    Rabinovich, B.A. et al. Activated, but not resting, T cells can be recognized and killed by syngeneic NK cells. J. Immunol. 170, 3572–3576 (2003).

  35. 35

    Trambley, J. et al. Asialo GM1(+) CD8(+) T cells play a critical role in costimulation blockade-resistant allograft rejection. J. Clin. Invest. 104, 1715–1722 (1999).

  36. 36

    Fort, M.M., Leach, M.W. & Rennick, D.M. A role for NK cells as regulators of CD4+ T cells in a transfer model of colitis. J. Immunol. 161, 3256–3261 (1998).

  37. 37

    Maier, S. et al. Inhibition of natural killer cells results in acceptance of cardiac allografts in CD28−/− mice. Nat. Med. 7, 557–562 (2001).

  38. 38

    Degli-Esposti, M.A. & Smyth, M.J. Close encounters of different kinds: dendritic cells and NK cells take centre stage. Nat. Rev. Immunol. 5, 112–124 (2005).

  39. 39

    Mendiratta, S.K. et al. CD1d1 mutant mice are deficient in natural T cells that promptly produce IL-4. Immunity 6, 469–477 (1997).

  40. 40

    Matsuda, J.L. et al. Mouse Vα14i natural killer T cells are resistant to cytokine polarization in vivo. Proc. Natl. Acad.
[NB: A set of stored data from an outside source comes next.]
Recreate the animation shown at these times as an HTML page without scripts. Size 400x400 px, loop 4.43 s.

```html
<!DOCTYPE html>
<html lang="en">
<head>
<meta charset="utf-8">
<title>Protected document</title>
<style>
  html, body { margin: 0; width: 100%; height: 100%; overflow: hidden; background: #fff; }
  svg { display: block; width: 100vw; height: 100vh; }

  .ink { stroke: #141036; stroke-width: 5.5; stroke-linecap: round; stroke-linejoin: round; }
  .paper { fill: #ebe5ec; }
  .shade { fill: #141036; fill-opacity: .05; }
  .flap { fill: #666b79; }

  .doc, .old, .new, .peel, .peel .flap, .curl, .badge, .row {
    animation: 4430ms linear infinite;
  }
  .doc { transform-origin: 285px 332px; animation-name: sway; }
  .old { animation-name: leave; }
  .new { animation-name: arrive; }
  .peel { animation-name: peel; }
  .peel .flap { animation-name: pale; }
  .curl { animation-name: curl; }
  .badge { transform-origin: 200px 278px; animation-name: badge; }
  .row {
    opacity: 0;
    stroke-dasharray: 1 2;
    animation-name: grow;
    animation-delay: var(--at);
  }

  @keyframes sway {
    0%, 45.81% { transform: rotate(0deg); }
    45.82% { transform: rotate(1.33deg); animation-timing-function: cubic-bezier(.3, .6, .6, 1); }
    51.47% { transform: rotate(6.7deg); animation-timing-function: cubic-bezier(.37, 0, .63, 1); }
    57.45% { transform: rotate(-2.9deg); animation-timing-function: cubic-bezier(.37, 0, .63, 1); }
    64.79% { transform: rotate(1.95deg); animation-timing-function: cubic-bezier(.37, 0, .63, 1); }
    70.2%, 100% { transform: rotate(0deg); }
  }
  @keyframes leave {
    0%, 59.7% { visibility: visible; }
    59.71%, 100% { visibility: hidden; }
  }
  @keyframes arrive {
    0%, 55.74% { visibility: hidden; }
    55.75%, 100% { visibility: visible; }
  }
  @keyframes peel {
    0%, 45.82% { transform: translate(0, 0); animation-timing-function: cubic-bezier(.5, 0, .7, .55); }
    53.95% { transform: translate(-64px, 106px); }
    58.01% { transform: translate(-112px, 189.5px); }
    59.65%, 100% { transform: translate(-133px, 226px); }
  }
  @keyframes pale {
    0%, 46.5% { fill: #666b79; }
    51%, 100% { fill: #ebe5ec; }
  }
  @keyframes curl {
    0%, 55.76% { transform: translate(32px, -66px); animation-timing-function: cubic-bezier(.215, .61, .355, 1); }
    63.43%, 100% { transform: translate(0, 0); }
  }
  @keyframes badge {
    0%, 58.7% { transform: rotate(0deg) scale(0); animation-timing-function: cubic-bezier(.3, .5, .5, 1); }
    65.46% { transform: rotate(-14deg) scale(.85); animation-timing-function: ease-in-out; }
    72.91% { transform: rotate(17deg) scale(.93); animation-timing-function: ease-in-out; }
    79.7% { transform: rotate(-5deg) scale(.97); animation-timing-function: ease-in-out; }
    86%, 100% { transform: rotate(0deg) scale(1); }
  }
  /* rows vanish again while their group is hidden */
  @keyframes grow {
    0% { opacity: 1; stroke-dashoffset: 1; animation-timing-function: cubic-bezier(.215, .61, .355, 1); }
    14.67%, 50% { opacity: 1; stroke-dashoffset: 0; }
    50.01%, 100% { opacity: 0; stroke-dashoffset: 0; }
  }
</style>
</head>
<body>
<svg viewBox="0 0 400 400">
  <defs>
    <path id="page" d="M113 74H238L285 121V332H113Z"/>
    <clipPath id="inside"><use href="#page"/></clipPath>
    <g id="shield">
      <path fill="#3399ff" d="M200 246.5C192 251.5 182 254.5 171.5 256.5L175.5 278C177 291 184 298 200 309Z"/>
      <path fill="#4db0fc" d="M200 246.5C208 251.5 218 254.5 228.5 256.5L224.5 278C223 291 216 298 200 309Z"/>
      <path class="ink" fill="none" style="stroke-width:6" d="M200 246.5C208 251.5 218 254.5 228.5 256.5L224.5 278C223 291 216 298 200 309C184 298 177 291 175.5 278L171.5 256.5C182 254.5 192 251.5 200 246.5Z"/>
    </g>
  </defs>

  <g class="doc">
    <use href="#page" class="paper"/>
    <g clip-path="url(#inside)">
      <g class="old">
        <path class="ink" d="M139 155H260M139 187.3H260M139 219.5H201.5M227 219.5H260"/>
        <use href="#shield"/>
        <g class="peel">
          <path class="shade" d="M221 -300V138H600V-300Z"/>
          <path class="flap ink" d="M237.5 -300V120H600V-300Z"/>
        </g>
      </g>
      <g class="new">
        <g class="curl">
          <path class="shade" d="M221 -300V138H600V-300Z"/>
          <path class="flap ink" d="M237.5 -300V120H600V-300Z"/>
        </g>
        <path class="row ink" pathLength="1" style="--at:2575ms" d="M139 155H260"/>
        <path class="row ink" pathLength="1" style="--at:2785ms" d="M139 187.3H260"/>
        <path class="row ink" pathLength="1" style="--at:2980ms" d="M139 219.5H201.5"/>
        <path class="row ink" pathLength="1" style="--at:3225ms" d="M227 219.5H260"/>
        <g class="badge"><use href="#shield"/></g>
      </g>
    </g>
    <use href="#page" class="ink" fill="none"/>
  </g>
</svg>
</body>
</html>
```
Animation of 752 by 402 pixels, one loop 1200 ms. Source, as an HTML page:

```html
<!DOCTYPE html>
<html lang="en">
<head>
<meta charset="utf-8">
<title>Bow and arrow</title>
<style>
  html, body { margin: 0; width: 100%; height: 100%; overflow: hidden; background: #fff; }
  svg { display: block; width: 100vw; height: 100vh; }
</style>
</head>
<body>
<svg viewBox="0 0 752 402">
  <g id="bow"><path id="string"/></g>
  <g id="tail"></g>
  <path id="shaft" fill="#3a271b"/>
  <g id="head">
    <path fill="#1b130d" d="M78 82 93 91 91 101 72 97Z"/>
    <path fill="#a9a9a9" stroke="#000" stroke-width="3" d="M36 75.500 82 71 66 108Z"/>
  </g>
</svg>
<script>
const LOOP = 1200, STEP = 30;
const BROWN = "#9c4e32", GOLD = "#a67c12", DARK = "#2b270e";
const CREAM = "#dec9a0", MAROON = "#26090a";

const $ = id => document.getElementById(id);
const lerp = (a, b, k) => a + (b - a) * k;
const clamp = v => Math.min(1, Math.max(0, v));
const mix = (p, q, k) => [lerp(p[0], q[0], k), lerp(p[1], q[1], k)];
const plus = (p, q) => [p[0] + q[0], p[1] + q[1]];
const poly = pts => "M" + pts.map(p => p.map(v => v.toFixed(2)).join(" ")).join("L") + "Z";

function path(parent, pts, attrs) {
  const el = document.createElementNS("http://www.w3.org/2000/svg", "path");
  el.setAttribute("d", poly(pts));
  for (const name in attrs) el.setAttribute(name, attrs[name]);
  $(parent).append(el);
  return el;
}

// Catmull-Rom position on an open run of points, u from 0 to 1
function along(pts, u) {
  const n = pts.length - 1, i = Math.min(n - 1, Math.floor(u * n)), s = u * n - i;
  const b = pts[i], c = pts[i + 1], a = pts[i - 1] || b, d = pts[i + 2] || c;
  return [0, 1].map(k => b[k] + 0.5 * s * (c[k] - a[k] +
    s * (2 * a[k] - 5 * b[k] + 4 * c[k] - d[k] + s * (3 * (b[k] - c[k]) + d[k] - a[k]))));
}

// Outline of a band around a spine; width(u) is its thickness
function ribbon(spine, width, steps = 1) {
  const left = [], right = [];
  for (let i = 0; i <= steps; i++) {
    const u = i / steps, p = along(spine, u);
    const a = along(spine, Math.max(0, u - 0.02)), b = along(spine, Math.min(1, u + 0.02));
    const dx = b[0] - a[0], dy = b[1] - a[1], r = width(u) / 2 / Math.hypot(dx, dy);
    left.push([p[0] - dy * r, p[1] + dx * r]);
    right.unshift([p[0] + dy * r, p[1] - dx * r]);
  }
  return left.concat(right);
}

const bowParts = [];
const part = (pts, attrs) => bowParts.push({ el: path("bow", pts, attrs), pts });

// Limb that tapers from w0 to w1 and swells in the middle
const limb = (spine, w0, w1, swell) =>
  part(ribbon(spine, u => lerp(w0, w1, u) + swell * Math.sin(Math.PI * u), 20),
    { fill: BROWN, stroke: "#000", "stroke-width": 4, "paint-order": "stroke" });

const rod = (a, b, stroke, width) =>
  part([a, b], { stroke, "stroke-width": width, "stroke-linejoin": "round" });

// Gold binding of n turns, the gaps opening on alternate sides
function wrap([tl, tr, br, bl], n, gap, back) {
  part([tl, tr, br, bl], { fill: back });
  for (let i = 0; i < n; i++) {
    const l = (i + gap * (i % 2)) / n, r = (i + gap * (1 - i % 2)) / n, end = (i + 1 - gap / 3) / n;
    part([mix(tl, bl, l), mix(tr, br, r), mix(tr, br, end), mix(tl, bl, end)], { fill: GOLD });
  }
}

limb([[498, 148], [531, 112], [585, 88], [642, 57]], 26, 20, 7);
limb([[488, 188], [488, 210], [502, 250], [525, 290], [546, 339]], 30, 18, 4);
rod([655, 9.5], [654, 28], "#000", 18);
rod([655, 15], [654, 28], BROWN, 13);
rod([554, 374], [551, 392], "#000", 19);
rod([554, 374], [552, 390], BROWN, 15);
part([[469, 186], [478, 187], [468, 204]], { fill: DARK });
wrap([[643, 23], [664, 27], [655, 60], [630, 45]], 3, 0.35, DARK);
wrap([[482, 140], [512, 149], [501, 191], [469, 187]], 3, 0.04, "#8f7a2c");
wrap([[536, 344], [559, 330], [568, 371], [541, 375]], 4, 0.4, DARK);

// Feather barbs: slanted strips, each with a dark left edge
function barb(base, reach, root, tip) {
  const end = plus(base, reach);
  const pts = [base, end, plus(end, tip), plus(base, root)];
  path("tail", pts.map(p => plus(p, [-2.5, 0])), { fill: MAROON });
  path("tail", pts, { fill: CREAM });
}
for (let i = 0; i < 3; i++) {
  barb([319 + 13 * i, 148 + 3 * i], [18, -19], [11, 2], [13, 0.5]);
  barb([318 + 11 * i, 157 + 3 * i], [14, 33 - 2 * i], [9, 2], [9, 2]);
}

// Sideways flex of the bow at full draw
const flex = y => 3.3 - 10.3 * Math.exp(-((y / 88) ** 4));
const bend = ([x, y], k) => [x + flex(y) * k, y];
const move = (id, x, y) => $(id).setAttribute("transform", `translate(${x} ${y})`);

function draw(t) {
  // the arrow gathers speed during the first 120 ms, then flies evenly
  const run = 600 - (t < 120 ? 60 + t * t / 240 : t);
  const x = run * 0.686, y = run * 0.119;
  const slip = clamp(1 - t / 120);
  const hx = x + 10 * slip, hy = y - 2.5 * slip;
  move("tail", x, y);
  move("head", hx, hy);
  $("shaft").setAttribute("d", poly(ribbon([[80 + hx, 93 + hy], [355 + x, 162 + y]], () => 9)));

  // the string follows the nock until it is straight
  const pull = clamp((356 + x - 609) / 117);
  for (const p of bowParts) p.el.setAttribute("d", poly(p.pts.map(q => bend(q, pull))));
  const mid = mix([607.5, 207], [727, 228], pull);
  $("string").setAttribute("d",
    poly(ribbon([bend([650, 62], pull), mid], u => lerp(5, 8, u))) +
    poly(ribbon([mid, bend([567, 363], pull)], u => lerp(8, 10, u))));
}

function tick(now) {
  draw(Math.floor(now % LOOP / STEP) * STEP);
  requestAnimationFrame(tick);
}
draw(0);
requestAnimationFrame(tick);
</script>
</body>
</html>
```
Sci. USA 100, 8395–8400 (2003).

Download references


We would like to thank L. Gapin for experimental advice, T. Rubtsov for technical support and M. Sleater for critical review of the manuscript.

Author information

Correspondence to Ronald G Gill.

Ethics declarations

Competing interests

The authors declare no competing financial interests.

Supplementary information

Supplementary Fig. 1

NK and NKT cell activity increase in animals deficient in other class I pathways. (PDF 97 kb)

Supplementary Fig. 2

Anti-CD154 treatment permits NK cell killing and NKT cell IL-4 production. (PDF 83 kb)

Supplementary Table 1

CD8 T cells are not required for anti-CD154 induced allograft tolerance. (PDF 33 kb)

Rights and permissions

Reprints and Permissions

About this article

Further reading